Note: Under the Western Deans’ Agreement it is possible to register in courses at some other universities without incurring additional fees. Information is available at the FGSR website.

MSc Course Requirements

  • Minimum of 2 courses (6 credits)
  • Minimum of 24 credits (coursework plus thesis courses)


PhD Course Requirements

  • Minimum of 3 courses, (9 credits)
  • Minimum of 36 credits (coursework plus thesis courses)

  • PSYCI511 - Biological Aspects of Psychiatry

    3 (fi 6) (second term, 3-0-0).

    Lectures and seminars on: classification, description and measurement of psychiatric disorders; sleep disorders; biochemical theories of psychiatric disorders, and discussions of how the actions of the drugs used to treat these disorders relate to these theories; practical aspects of drug treatment; biological markers; brain imaging; women's health issues; herbal products and psychiatry.

    Prerequisite: Consent of Department
    Course Details: PSYCI511

    Coordinator: Esther Fujiwara

  • PSYCI515 - Maternal, Child and Adolescent Mental Health

    3  (fi 6)  (second term,3-0-0).

    Lectures and seminars on mental health from the perspective of the developing child and adolescent. As the foundations of mental health are determined by the complex interplay of genetics and the environment, issues related to maternal mental health and potential impact on the developing foetus are also examined.

    Prerequisite: Consent of Department

    Instructor: Andrew Greenshaw

  • PSYCI601 - Theory and Practice of Psychiatry

    3 (fi 6) (either term, 3-0-0)

    An in-depth analysis of current psychiatric practice in relation to diagnosis, choice of treatment and evaluation of clinical responses. Emphasis will be placed on current research in selected areas of psychiatry.

    Prerequisite: Consent of Department
    Course Details: PSYCI 601 Example Syllabus

    Coordinator: Glen Baker

  • PSYCI602 - Advanced Topic in Psychiatry

    3 (fi 6) (either term, 3-0-0)

    A discussion of selected topics of current interest in psychiatry including neurobiological and psychosocial aspects of the etiology and treatment of mental disorders.

    Prerequisite: Consent of Department
    Course Details: PSYCI 602 Example Syllabus

    Coordinator: Glen Baker

  • PSYCI603 - Psychiatry Tutorial, Research and Reading Course

    3 (fi 6) (either term, 3-0-0)

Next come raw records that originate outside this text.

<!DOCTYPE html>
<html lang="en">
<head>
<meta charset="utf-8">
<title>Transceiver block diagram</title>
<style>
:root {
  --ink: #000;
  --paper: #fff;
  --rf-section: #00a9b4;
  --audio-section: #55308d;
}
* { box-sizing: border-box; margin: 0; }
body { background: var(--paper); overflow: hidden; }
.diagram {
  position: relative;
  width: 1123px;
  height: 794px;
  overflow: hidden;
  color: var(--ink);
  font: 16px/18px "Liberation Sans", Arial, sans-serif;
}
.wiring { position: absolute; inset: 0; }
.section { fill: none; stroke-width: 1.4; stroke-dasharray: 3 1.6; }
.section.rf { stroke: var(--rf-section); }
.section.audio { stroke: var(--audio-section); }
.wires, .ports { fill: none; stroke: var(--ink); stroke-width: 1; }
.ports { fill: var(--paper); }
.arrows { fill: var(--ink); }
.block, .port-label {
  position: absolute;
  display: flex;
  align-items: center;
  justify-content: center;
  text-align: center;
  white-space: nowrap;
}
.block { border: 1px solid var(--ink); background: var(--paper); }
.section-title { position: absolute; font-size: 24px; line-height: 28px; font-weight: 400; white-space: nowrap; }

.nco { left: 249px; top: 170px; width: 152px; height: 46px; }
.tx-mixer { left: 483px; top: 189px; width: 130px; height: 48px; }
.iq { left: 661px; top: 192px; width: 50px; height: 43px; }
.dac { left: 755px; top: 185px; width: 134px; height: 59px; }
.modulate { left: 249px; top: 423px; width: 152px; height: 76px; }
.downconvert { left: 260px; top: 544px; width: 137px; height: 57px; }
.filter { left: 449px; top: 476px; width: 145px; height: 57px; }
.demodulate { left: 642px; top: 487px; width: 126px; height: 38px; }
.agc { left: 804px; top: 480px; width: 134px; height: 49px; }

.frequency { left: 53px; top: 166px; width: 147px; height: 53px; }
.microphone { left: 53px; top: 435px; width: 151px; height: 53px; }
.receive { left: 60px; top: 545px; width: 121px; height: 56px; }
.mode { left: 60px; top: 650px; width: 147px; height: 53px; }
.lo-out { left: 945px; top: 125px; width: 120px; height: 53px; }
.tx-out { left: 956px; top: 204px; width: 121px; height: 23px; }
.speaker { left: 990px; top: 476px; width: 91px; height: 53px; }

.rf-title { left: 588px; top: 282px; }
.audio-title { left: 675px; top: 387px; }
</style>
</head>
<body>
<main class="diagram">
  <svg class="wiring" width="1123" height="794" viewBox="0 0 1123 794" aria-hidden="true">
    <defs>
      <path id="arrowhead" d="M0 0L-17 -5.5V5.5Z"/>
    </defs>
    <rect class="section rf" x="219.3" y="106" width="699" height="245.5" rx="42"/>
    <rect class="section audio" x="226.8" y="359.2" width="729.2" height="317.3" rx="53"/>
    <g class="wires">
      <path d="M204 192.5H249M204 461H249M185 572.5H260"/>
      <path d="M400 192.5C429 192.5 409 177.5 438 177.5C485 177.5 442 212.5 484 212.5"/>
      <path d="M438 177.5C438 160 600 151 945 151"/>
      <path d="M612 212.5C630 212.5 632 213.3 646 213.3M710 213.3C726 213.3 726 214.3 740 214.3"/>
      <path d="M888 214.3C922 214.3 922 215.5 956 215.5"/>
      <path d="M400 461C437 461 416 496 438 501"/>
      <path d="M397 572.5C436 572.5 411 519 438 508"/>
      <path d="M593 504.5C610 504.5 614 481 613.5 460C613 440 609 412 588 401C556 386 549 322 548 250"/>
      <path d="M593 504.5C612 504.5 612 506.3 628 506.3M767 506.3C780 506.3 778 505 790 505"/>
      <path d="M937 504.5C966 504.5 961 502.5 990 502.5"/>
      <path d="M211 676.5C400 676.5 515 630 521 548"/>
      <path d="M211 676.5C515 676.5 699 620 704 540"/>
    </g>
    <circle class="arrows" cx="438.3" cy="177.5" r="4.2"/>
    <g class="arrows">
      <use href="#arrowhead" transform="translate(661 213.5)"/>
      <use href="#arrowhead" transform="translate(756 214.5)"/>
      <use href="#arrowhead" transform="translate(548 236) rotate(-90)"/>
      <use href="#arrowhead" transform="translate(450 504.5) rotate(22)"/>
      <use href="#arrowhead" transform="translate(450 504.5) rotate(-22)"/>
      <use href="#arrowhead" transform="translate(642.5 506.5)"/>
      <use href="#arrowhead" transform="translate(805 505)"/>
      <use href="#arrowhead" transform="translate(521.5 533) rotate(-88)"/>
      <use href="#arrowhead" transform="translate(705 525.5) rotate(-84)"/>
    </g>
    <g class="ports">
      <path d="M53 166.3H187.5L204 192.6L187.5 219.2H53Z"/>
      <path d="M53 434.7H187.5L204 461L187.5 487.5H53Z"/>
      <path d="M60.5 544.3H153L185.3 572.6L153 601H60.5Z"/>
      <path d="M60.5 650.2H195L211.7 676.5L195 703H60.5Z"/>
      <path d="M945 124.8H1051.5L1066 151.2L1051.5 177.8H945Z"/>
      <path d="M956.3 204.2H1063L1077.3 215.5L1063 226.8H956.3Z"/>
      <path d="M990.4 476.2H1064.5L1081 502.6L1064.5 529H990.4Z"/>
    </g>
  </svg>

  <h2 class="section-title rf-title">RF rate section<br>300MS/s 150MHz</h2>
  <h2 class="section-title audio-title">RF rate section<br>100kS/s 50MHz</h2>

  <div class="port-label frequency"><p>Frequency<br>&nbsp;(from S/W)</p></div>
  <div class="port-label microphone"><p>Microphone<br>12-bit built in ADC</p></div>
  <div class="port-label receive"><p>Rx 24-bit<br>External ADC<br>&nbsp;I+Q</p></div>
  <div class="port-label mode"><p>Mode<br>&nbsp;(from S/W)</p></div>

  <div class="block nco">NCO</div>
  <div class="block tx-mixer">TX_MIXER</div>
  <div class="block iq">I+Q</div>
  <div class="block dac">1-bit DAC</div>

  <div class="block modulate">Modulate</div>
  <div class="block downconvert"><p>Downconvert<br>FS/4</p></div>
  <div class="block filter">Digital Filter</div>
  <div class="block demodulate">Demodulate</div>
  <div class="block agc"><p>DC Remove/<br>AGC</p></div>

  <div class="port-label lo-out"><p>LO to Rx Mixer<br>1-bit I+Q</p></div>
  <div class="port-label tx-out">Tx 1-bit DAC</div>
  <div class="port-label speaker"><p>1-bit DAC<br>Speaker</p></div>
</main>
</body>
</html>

    This course allows a student to study an area of psychiatry in much greater detail than usual. Format is usually a reading/tutorial in which the student carries out directed reading and meets with the tutor regularly. Term papers will be used for evaluation purposes. The course requires independent study. Students who have a particular interest in any specific area in psychiatry are encouraged to meet with Faculty members to explore the possibly of arranging a suitable topic.

    Prerequisite: Consent of Department
    Course Details: PSYCI 603 Example Syllabus

    Coordinator: Andrew Greenshaw

  • PSYCI604 - Cognitive Neuropsychiatry

    3 (fi 6) (second term, 0-3s-0)

    Seminar course with lectures and reading-based class discussion on recent cognitive-affective neuroscience findings in psychiatry. All psychiatric disorders are characterised by alterations in emotions, thoughts and cognition, yet neuroscientific evidence to corroborate and refine this observation has only recently begun to be integrated into psychiatric theory and research. Readings (updated annually) and discussions will review neural manifestations of cognitive-affective disturbances across and within mental illnesses. Following introductory lecture sessions, students will review, analyze and discuss in class recent neurocognitive findings in psychiatry. The goal of this course is to promote a neurobiological understanding of cognitive-affective changes within and across mental illnesses.

    Prerequisite: Consent of Department
    Course Details: PSYCI 604

    Instructor: Esther Fujiwara